In the Netherlands the statutory minimum wage applies to all employees and sets a minimum which no employee’s rate of pay may fall below. The collective labour agreement sets minimum rates by job function and years of experience in addition to the statutory minimum wage. The collective labour agreement can also demand certain raises.
The statutory minimum wage is reviewed twice a year, on 1 January and on 1 July. On those dates the wage scales are also moderated. The collective labour agreement makes a distinction in branches for the wage scales. There are different wage scales for:
- Fashion, Paint and Home Decoration Industries
- Living Industries
- Shoes & Sport Industries
Based on the Collective labour agreement the salary paid to an employee is coupled to the job family to which the employee’s job has been assigned. The employee receives a salary that is minimally equal to the sum assigned to his age or his experience years, according to the salary scales (see also Annex 1b of the CAO). The sums listed in the scales are gross and are listed both on the basis of one hour of work and per month with an average working time of 38 hours a week. The average working time per week for the living industries is 37 hours a week.
To calculate the hourly wage, the monthly salary is divided by 164.67. This does not apply for the living industries where the monthly wage is divided by 160.33.
All employees are also entitled to a statutory minimum holiday allowance over their usual pay. The statutory allowance amounts to 8% of annual pay. If the employee earns more than three times the national minimum wage, a lower amount may be payable provided that this is regulated by individual written agreement.
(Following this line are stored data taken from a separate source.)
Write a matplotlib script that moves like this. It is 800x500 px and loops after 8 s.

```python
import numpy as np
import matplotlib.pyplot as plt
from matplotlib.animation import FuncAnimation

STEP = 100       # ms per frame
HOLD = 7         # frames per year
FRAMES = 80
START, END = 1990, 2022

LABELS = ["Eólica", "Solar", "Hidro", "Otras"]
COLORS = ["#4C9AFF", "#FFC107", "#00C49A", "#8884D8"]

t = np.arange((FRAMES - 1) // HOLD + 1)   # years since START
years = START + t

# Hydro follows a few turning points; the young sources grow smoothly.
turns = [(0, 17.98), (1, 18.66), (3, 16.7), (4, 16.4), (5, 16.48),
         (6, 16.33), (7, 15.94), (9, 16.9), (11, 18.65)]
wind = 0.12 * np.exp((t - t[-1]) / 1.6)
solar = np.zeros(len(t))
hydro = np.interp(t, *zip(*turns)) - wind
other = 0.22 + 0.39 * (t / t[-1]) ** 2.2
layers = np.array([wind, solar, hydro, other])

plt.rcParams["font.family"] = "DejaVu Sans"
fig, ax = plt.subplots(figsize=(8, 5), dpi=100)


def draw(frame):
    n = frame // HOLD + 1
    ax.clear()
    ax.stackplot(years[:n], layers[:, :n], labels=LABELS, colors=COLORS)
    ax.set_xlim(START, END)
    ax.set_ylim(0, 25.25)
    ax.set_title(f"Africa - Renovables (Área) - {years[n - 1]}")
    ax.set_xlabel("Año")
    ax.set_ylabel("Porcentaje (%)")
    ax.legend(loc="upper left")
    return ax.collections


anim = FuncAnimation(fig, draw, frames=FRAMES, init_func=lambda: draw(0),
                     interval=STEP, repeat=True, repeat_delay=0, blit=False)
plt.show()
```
Entitlement to the holiday allowance continues to be accrued during annual leave, sickness absence, long-term disability, maternity leave and short term care leave.
Based on the collective labour agreement the holiday allowance year runs from 1 June through 31 May. The employer may agree a different holiday allowance year in consultation with the Works Council.
An employee that has been in employment throughout the full holiday allowance year will receive an allowance of 8% over the salary earned in the holiday allowance year, paid out no later than in the month of June.
The wage table
The wage table has age and years of experience on the basis of which a staff member is classified in a scale. These are on the vertical axis of the wage table. Years of experience are the years that the employee has been working within the company when 21 years or older. When the employee makes a step, he therefore goes down in the wage table.
The function levels are shown on the horizontal axis (A to I). Employees are classified at the correct job level by means of the job evaluation system.
Basic and additional salary structure
The wage table has a basic and an additional wage structure. This distinction is important for the application of collective labour agreement wage increases and step increases.
The CLA wage increases are the increases in the current CLA as from 1 January and 1 July. The end of the scale is important for these increases. If an employee’s wage is above the new maximum of his scale, he is not entitled to the wage increase. This concerns the last amount in the extra wage structure.
Experience year increases
Experience year increases are applied when an employee reaches a year of experience. A distinction must be made here between the assessment system that is used. This is because it is possible to choose between a system of assessment-dependent and non-assessment-dependent increases. In this context, non-assessment-dependent remuneration is used as the standard unless the employer opts broadly for the system of assessment-dependent remuneration.
increases not dependent on assessment
Within the basic salary structure, employees are entitled to a step increase after each subsequent year of experience, regardless of the level of performance, up to the maximum of the basic steps. Employees are not entitled to a step increase in the extra wage structure.
Within the system of assessment-dependent remuneration, an employee who performs sufficiently is entitled to a wage increase within the basic wage structure. An employee who performs very well or excellently is entitled to 1 or 2 steps of 2% within the extra salary structure. In some cases, the employee is not entitled to an increase in the event of insufficient performance. For a further explanation of the system of assessment-based remuneration, we refer to article 6, appendix 1a and appendix 1d of the collective labour agreement. *